Modern Slavery Prevalent in U.S., BYU Conference Told

Published on October 29, 2010 at 10:15AM

(PROVO)-Although vast strides have been made in alleviating slavery throughout the world, in the United States it is alive and well in various shapes and forms, Kevin Bales said in a human trafficking conference at Brigham Young University Thursday.

Bales, the president of the nonprofit Free the Slaves, said in modern times, slavery occurs more in recruiters showing up in villages around the world offering jobs.

Since many people are living in dire straits, despite the shady visage recruiters have, many people take a chance in order to give their families a better life.

Currently, what may be the largest U.S. human trafficking escapade in recorded history, involves Thais who were recruited by Beverly Hills, Calif.-based Global Horizons Inc. and eventually ended up working on hog and chicken farms in Utah.

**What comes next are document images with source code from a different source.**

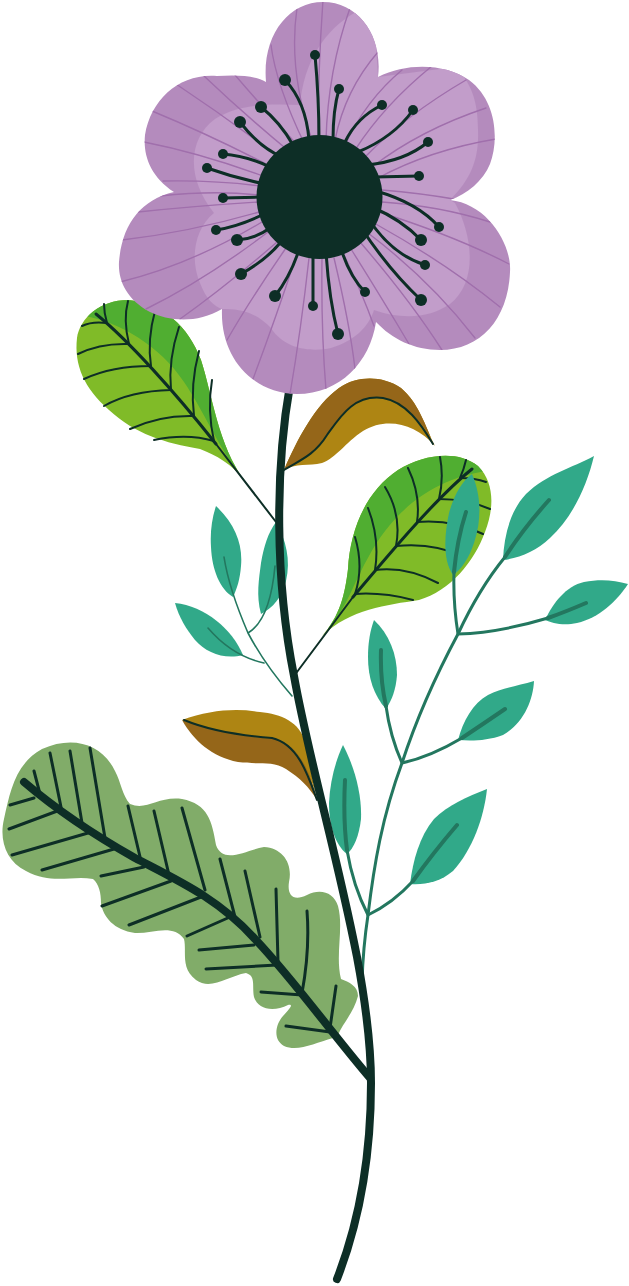
<!DOCTYPE html>
<html lang="en">
<head>
<meta charset="utf-8">
<title>Purple flower stem</title>
<style>
:root {
  --paper: #ffffff;
  --ink: #0d2e26;
  --petal: #b48bbd;
  --petal-light: #c29dca;
  --petal-vein: #a06fac;
  --lime: #80bb28;
  --green: #50ae31;
  --teal: #31a989;
  --teal-dark: #23775f;
  --ochre: #ae8513;
  --brown: #956619;
  --sage: #81ac69;
}
html, body { margin: 0; background: var(--paper); overflow: hidden; }
svg { display: block; width: 629px; height: 1286px; }
.line { fill: none; stroke-linecap: round; stroke-linejoin: round; }
.ink { stroke: var(--ink); }
.lime { fill: var(--lime); }
.green { fill: var(--green); }
.teal { fill: var(--teal); }
.twig { stroke: var(--teal-dark); }
.ochre { fill: var(--ochre); }
.brown { fill: var(--brown); }
.sage { fill: var(--sage); }
.petal { fill: var(--petal); }
.petal-light { fill: var(--petal-light); }
.petal-vein { stroke: var(--petal-vein); stroke-width: 1.4; }
.core { fill: var(--ink); }
</style>
</head>
<body>
<svg viewBox="0 0 629 1286" role="img" aria-label="Purple flower on a tall stem with green, teal and brown leaves">
  <defs>
    <path id="flower-shape" d="M266 82C262 36 288 2 323 2C360 2 383 38 378 77C408 62 446 64 469 80C497 101 499 140 490 164C483 181 467 194 450 200C488 204 512 245 510 272C508 320 480 350 440 350C414 350 392 339 376 322C370 362 340 394 297 394C251 393 220 356 222 309C197 324 168 321 150 312C126 299 118 280 119 262C122 225 140 200 174 192C150 176 143 155 145 135C151 99 180 73 217 76C236 75 253 75 266 82Z"/>
    <clipPath id="flower-clip"><use href="#flower-shape"/></clipPath>
    <path id="lime-left" d="M245 481C232 464 216 455 200 449C165 443 135 434 109 410C84 388 74 365 77 338C80 318 100 300 128 300C162 302 189 327 201 360C212 393 218 446 245 481Z"/>
    <clipPath id="lime-left-clip"><use href="#lime-left"/></clipPath>
    <path id="lime-right" d="M322 636C340 616 345 594 348 569C350 530 366 491 398 470C424 454 458 450 478 466C495 483 494 509 485 532C474 562 450 591 419 600C387 605 350 609 322 636Z"/>
    <clipPath id="lime-right-clip"><use href="#lime-right"/></clipPath>
  </defs>

  <g id="lime-leaf-left">
    <use href="#lime-left" class="lime"/>
    <path class="green" clip-path="url(#lime-left-clip)" d="M84 316C120 322 160 346 184 382C203 410 219 447 236 469L260 450L205 310L120 285Z"/>
    <path class="line ink" stroke-width="3" d="M96 314C128 340 174 391 216 444"/>
    <path class="line ink" stroke-width="2" d="M216 444L276 522"/>
    <path class="line ink" stroke-width="2" d="M104 304Q104 313 107 323M128 301Q123 320 129 344M155 311Q147 340 151 366M179 327Q168 360 171 390M199 351Q190 385 194 416M212 380Q207 410 214 441M107 323Q92 321 82 326M129 344Q100 343 78 354M151 366Q112 366 84 379M171 390Q130 391 104 406M194 416Q160 415 130 429M214 441Q187 433 154 440"/>
  </g>

  <g id="lime-leaf-right">
    <use href="#lime-right" class="lime"/>
    <path class="green" clip-path="url(#lime-right-clip)" d="M328 630C348 605 355 580 369 556C391 515 429 479 487 471L470 440L380 450L330 560Z"/>
    <path class="line ink" stroke-width="3" d="M472 469C436 498 390 553 353 597"/>
    <path class="line ink" stroke-width="2" d="M353 597L294 676"/>
    <path class="line ink" stroke-width="2" d="M466 460Q464 469 460 478M440 457Q444 478 439 499M408 468Q421 495 417 522M385 487Q402 515 396 546M368 508Q380 539 375 570M355 537Q364 567 355 594M460 478Q475 478 486 482M439 499Q466 499 490 509M417 522Q452 519 483 534M396 546Q432 542 466 557M375 570Q406 566 438 583M355 594Q382 592 413 600"/>
  </g>

  <g id="sage-leaf">
    <path class="sage" d="M372 1080C357 1058 345 1044 333 1038C315 1043 298 1052 284 1046C273 1040 275 1025 283 1016C290 1008 294 1004 288 1005C274 1012 258 1010 254 997C252 985 256 976 246 973C228 976 211 991 196 980C180 968 187 951 184 939C173 923 151 934 135 933C114 930 103 917 101 903C101 893 99 884 93 879C72 875 52 885 26 871C6 861-1 840 4 819C10 792 15 764 42 749C73 735 102 744 115 771C121 782 122 795 130 804C147 811 158 796 182 799C208 804 212 821 216 845C223 865 246 850 264 847C283 848 293 864 289 882C287 895 293 902 307 895C321 888 334 893 338 906C344 928 335 955 341 979C349 982 358 986 358 996C354 1012 343 1023 338 1035C349 1047 361 1063 372 1080Z"/>
    <path class="line ink" stroke-width="8" d="M24 782C58 811 96 836 135 858C179 881 219 899 255 939C294 980 329 1030 370 1078"/>
    <path class="line ink" stroke-width="3" d="M34 771L40 794M50 753L61 807M70 751L82 823M90 748L105 838M128 806L141 861M154 811L169 875M182 808L205 890M220 859L235 917M245 871L260 937M276 889L278 962M307 911Q310 950 302 993M336 986L330 1028M34 798L10 805M60 810L9 829M88 833L12 855M114 849L42 870M144 867L101 876M171 881L102 906M201 897L129 925M230 917L187 936M254 945L199 950M277 965L206 969M302 995L261 992M330 1032L286 1026"/>
  </g>

  <g id="small-teal-sprig">
    <path class="teal" d="M216 506C235 524 243 544 241 566C240 579 237 589 233 597C220 589 212 570 211 547C210 532 212 518 216 506Z"/>
    <path class="teal" d="M276 522C286 540 291 560 286 581C282 597 273 608 261 614C256 595 259 579 261 563C264 546 268 533 276 522Z"/>
    <path class="teal" d="M175 603C205 606 232 629 243 655C225 660 206 653 195 640C186 629 179 617 175 603Z"/>
    <path class="line twig" stroke-width="1.6" d="M224 557Q229 589 248 633Q265 665 292 696M275 566Q270 620 248 633M208 628Q232 656 264 663"/>
  </g>

  <g id="brown-leaf-upper">
    <path class="ochre" d="M284 470C297 440 315 405 339 388C358 375 383 376 401 388C419 403 425 426 435 446C415 423 386 417 363 431C345 443 336 458 322 463C309 466 295 463 284 470Z"/>
    <path class="brown" d="M284 470C297 440 315 405 339 388C358 375 383 376 401 388C415 400 422 416 431 438C419 418 403 402 383 398C354 394 340 417 327 435C313 455 298 462 284 470Z"/>
    <path class="line ink" stroke-width="2" d="M284 470C298 461 314 456 327 435C340 417 354 394 383 398C406 402 421 424 433 444"/>
  </g>
  <g id="brown-leaf-lower">
    <path class="brown" d="M182 720C194 741 212 757 238 762C258 765 272 760 286 769C300 778 309 787 317 800C310 776 306 755 295 739C262 738 214 732 182 720Z"/>
    <path class="ochre" d="M182 720C210 710 235 708 260 712C281 714 300 722 305 742L317 800C311 774 299 744 275 739C246 737 213 731 182 720Z"/>
    <path class="line ink" stroke-width="2" d="M184 720C213 732 246 736 272 738C298 744 308 775 317 800"/>
  </g>

  <g id="large-teal-sprig">
    <path class="teal" d="M472 474C481 495 482 519 474 543C469 558 461 570 453 575C443 561 444 536 449 513C454 495 462 481 472 474Z"/>
    <path class="teal" d="M594 456C587 485 573 517 550 538C536 551 520 558 503 560C504 536 510 511 526 494C547 474 572 468 594 456Z"/>
    <path class="teal" d="M628 584C617 601 599 618 577 623C563 626 552 623 545 620C553 603 566 586 584 582C600 579 614 580 628 584Z"/>
    <path class="teal" d="M374 620C389 634 397 654 397 675C396 689 392 700 386 709C374 696 368 678 368 657C368 643 370 631 374 620Z"/>
    <path class="teal" d="M534 681C533 701 523 724 503 735C487 741 471 741 458 740C463 721 473 703 488 695C502 688 517 686 534 681Z"/>
    <path class="teal" d="M343 745C354 766 362 793 361 819C359 836 354 848 347 854C335 845 329 825 329 803C330 782 335 762 343 745Z"/>
    <path class="teal" d="M487 789C484 817 473 849 453 871C440 882 425 885 410 884C413 861 419 837 434 819C448 805 467 797 487 789Z"/>
    <g class="line twig">
      <path stroke-width="3" d="M505 557C487 579 471 606 458 634C435 677 416 720 402 763C382 817 374 865 368 915Q363 948 362 982"/>
      <path stroke-width="3" d="M454 572Q453 603 458 634Q498 633 548 618M386 706Q390 736 402 763Q430 757 462 738M347 850Q353 886 368 915Q393 903 413 881"/>
      <path stroke-width="4" d="M466 512Q457 540 454 572M549 500Q523 529 505 557M586 603Q565 612 548 618M381 650Q380 680 386 706M505 709Q483 724 462 738M345 780Q343 820 347 850M457 825Q433 853 413 881"/>
    </g>
  </g>

  <path id="main-stem" class="line ink" stroke-width="8" d="M290 385C275 470 275 580 294 676C309 760 336 850 357 957C366 1005 371 1050 371 1083C371 1155 360 1220 337 1279"/>

  <g id="flower">
    <use href="#flower-shape" class="petal"/>
    <g clip-path="url(#flower-clip)">
      <path class="petal-light" d="M356 12C324 30 304 62 300 105C272 104 240 103 215 119C188 139 186 178 214 213C194 229 190 260 200 283C206 299 214 306 222 309C247 308 260 317 271 328C285 350 312 352 331 348C355 341 369 326 374 310C402 320 430 318 450 304C477 283 474 238 455 203L450 200C472 178 479 158 478 130C478 101 471 82 455 67L378 77L375 30Z"/>
      <path class="line petal-vein" d="M312 140Q288 70 297 8M318 140Q318 70 323 0M326 140Q328 70 350 8M305 145Q276 85 271 45M335 140Q345 90 378 52M345 145Q366 100 402 70M355 150Q384 105 432 66M365 157Q406 115 466 80M372 167Q420 130 486 108M378 178Q430 150 496 139M300 148Q265 110 235 75M290 152Q245 115 204 76M280 158Q230 120 176 84M270 166Q210 135 152 111M263 176Q200 153 144 142M260 186Q215 180 163 181M258 195Q215 190 160 196M258 202Q195 206 138 212M259 212Q190 232 122 240M262 222Q190 265 120 282M268 232Q205 280 146 309M277 242Q224 288 180 319M286 248Q250 300 227 340M297 254Q275 320 253 379M309 258Q301 330 290 394M322 258Q321 330 326 390M334 258Q350 325 355 369M343 253Q363 295 374 326M351 249Q383 300 409 344M360 242Q410 300 442 350M368 233Q430 280 475 338M374 223Q446 263 500 307M379 212Q455 236 509 264M382 202Q440 206 490 222M382 190Q420 193 460 200"/>
    </g>
    <g id="stamens">
      <path class="line ink" stroke-width="3" d="M319 140Q319 98 315 55M309 140Q306 102 285 80M333 140Q333 110 339 89M293 145Q280 122 261 107M345 142Q357 117 382 105M282 157Q259 147 240 122M358 152Q394 137 413 110M272 168Q248 156 223 154M367 165Q405 161 428 142M265 184Q235 178 207 168M375 177L419 176M262 197L223 198M376 191Q418 203 439 227M264 214Q240 226 216 230M372 207Q402 220 421 240M270 228Q255 239 237 240M368 218Q391 254 425 265M280 243Q266 260 241 274M360 226Q388 269 421 300M299 250Q290 277 275 296M313 252L313 306M326 252Q329 299 338 334M341 249Q350 277 365 292"/>
      <g class="core">
        <circle cx="315" cy="55" r="5"/><circle cx="285" cy="80" r="6"/><circle cx="339" cy="89" r="5"/><circle cx="261" cy="107" r="6"/>
        <circle cx="382" cy="105" r="5"/><circle cx="240" cy="122" r="6"/><circle cx="413" cy="110" r="5"/><circle cx="223" cy="154" r="5"/>
        <circle cx="428" cy="142" r="5"/><circle cx="207" cy="168" r="5"/><circle cx="419" cy="176" r="5"/><circle cx="223" cy="198" r="5"/>
        <circle cx="439" cy="227" r="5"/><circle cx="216" cy="230" r="5"/><circle cx="421" cy="240" r="6"/><circle cx="237" cy="240" r="6"/>
        <circle cx="425" cy="265" r="5"/><circle cx="241" cy="274" r="6"/><circle cx="421" cy="300" r="6"/><circle cx="275" cy="296" r="6"/>
        <circle cx="313" cy="306" r="5"/><circle cx="338" cy="334" r="6"/><circle cx="365" cy="292" r="5"/>
      </g>
    </g>
    <ellipse class="core" cx="319.5" cy="197" rx="63" ry="62"/>
  </g>
</svg>
</body>
</html>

As the Salt Lake Tribune reported, they mortgaged farms in Thailand to pay huge upfront fees to Global Horizon upon the guise from the company promising three years of high wages in the United States.

The Thais found that if they quit, they would lose their homes and farms and ultimately, were not paid at all after experiencing worsening conditions.

Roughly 60 Thais in Utah were able to attract help from Utah Legal Services and contacted officials concerning their plight.

Bales said some countries, including the U.S., don’t follow up well on workers brought into their boundaries, at least not poorer ones from developing countries.

Donna Hughes, a professor at the University of Rhode Island and international researcher of human trafficking, said many countries prosecute prostitutes but should drop charges against those who are human trafficking victims, while offering them compassion and help.